By HARRY CLARKE
FORMER North Queensland Cowboys and Canberra Raiders backliner Rod Jensen has been announced by the Katter Australia Party as its candidate for the Far North seat of Leichhardt in the upcoming federal election.
Jensen, who now works as a teacher, a mentor for young Indigenous youth and as chief executive of the Northern Pride rugby league club, played 134 first grade games for Canberra, North Queensland and Huddersfield in the UK.
He’ll be taking on LNP incumbent Warren Entsch in Leichhardt, which he has held comfortably since 2010 and and which encompasses parts of Cairns and most of the Cape York Peninsula.
Jensen said his life journey had taught him the importance of education and opportunity, which was why he wanted to campaign for reform of vocational education.
“Certificates and trade skills should transcend the classroom to real world industry. Schools and Registered Training Organisations should be held accountable for business practices that see training for training purposes,” Jensen said.
He said he would also be campaigning for stronger economic development, improvements to the Far North’s health and aged care systems, and changes to Indigenous adoption laws.
“Every time there is an escalation in conflict, or a major weather event, and most recently with COVID, the first people who get hurt are those of us in Far North Queensland,” he said.
“Fuel prices are out of control, there’s no food on the shelves, the roads are cut off and there’s no way the services are getting to the people, especially in remote areas.
“I feel there’s no conversation between Far North Queensland and Canberra. I find our people aren’t being heard on infrastructure, economic development, health and services.
“I’m the guy, just like everybody else, sitting on the couch saying, ‘What are they doing, why are they not listening to us?’
“But I don’t want to be the person sitting on the couch any longer. I want to be person that’s stepping forward, and takes the voice of the people, the working and aspirational class people, to government.”

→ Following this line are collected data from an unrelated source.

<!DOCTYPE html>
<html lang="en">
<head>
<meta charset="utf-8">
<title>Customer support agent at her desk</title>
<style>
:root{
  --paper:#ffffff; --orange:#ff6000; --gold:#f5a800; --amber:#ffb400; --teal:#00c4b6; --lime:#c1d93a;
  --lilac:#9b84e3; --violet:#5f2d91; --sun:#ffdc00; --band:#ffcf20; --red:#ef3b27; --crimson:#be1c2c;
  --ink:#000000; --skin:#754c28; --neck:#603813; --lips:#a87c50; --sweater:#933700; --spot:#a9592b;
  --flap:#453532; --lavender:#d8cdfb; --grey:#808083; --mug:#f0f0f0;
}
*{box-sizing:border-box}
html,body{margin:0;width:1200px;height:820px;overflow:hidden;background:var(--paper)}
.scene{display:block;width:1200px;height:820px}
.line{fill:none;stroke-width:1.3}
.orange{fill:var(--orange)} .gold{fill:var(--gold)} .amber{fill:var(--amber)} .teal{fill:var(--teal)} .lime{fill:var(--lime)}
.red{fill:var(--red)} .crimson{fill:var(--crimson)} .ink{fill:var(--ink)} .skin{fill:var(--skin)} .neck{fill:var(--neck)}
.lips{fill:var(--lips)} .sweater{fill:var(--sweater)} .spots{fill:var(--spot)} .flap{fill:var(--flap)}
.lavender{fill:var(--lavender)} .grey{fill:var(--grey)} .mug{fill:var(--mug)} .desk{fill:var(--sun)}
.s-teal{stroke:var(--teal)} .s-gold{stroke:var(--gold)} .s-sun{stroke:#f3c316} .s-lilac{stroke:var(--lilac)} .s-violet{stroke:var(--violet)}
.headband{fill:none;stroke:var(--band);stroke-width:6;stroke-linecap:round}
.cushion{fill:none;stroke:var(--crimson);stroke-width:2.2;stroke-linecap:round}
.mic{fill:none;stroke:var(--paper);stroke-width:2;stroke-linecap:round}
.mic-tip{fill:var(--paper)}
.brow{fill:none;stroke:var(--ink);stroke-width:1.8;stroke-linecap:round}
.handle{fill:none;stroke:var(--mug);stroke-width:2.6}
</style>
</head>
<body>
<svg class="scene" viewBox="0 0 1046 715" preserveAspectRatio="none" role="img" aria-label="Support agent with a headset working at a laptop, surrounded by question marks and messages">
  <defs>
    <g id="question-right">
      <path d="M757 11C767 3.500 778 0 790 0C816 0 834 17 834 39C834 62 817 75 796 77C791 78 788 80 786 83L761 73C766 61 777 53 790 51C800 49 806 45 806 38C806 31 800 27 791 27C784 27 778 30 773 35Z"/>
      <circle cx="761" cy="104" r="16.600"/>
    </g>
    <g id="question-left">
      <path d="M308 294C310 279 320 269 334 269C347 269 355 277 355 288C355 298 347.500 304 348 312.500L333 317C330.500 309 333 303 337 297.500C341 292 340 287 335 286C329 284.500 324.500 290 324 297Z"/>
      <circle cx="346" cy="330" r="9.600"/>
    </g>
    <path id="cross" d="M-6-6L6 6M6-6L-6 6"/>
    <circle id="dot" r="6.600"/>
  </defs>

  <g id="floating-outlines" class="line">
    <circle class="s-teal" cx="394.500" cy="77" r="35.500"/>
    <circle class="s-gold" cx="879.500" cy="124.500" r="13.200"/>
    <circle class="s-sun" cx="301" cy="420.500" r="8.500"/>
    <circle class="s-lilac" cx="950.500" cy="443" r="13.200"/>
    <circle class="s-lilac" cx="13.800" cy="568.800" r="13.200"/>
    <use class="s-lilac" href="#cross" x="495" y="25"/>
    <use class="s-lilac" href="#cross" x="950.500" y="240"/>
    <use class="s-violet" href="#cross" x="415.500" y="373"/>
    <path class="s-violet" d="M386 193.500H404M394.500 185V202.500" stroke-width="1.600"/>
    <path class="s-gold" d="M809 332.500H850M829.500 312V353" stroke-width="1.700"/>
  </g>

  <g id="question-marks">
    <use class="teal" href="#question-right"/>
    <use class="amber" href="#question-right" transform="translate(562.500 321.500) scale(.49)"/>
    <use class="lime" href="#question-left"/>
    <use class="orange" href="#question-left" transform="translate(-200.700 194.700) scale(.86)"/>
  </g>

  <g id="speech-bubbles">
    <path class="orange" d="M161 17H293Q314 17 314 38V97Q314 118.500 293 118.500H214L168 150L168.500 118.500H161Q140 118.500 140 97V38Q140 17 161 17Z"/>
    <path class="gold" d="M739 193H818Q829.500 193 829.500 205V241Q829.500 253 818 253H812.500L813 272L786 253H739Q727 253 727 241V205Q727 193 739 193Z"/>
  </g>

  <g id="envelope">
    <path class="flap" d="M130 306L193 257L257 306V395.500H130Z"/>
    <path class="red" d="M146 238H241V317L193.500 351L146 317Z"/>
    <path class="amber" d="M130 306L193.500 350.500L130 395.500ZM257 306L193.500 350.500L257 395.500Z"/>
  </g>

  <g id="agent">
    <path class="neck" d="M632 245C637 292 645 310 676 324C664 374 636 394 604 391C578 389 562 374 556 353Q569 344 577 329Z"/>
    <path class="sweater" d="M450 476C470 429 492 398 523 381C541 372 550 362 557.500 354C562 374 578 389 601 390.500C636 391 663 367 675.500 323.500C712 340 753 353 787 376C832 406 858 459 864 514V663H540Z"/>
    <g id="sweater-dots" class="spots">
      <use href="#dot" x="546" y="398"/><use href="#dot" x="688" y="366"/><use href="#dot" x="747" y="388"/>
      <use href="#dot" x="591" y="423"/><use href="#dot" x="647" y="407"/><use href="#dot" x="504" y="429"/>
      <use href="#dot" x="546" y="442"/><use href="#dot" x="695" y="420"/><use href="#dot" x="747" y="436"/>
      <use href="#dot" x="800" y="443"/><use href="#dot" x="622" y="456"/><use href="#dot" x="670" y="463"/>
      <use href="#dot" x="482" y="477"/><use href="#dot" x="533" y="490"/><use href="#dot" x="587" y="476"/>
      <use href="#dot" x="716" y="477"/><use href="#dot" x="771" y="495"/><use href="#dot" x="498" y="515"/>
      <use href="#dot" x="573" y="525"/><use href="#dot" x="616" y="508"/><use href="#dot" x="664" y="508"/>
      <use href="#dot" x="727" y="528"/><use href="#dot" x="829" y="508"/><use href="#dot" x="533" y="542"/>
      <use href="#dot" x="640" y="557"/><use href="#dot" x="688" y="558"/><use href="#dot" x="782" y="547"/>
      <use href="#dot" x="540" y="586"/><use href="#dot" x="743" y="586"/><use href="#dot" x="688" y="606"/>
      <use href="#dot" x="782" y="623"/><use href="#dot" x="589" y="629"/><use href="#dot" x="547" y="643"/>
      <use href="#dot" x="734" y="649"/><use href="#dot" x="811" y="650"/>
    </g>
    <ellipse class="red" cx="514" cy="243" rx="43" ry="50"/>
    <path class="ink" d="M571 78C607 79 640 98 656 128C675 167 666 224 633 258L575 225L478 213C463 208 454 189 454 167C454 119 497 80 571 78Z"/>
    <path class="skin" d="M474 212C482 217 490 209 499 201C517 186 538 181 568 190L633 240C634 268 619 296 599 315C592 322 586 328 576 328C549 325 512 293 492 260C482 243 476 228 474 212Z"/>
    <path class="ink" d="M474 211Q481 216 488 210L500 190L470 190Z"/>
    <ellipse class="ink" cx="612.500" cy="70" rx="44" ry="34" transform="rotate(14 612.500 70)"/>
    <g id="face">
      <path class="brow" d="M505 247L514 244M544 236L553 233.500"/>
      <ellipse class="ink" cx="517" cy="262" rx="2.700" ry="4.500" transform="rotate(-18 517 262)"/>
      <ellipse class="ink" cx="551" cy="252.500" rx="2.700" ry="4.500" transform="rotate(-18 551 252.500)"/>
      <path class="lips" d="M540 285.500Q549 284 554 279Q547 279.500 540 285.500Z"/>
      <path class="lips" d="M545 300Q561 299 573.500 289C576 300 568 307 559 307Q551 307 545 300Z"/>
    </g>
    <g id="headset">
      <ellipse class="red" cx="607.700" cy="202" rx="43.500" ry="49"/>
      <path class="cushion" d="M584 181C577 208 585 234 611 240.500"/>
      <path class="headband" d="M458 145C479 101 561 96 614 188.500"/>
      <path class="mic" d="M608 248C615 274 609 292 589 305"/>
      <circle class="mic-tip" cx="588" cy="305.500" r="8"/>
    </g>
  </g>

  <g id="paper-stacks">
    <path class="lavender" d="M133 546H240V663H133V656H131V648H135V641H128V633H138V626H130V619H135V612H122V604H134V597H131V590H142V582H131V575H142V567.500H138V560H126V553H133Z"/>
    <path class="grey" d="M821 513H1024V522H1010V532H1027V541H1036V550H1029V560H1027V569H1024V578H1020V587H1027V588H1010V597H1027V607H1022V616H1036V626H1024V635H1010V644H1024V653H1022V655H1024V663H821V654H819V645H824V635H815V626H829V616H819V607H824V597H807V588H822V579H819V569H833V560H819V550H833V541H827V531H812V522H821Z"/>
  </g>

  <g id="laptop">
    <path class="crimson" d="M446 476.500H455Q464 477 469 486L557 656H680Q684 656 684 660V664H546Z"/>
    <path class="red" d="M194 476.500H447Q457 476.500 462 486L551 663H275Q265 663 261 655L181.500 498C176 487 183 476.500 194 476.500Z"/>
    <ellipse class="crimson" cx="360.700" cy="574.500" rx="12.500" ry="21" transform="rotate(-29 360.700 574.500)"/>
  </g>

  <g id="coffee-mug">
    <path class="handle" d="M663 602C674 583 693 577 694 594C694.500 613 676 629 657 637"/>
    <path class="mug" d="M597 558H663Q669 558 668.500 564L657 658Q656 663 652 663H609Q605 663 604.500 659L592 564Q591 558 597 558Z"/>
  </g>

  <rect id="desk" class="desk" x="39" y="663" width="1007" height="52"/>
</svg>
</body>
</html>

KAP Leader, Robbie Katter, said the party was “very happy to invest in a bloke that is home grown and in his own words ‘is interested in understanding community’ rather than interested in politics”.
“Too many people entering politics today are lured to the perceived status that comes with becoming a high-profile figure when what we really need are people focussed on improving their environment,” Katter said.
“Modern Australian politics has a vast oversupply of careerists and desperately needs people who are for change. Rod is an articulate person driven by desire to make a difference not to be popular.
“This places him in a unique opportunity with the KAP to deliver some change in direction for the Far North.”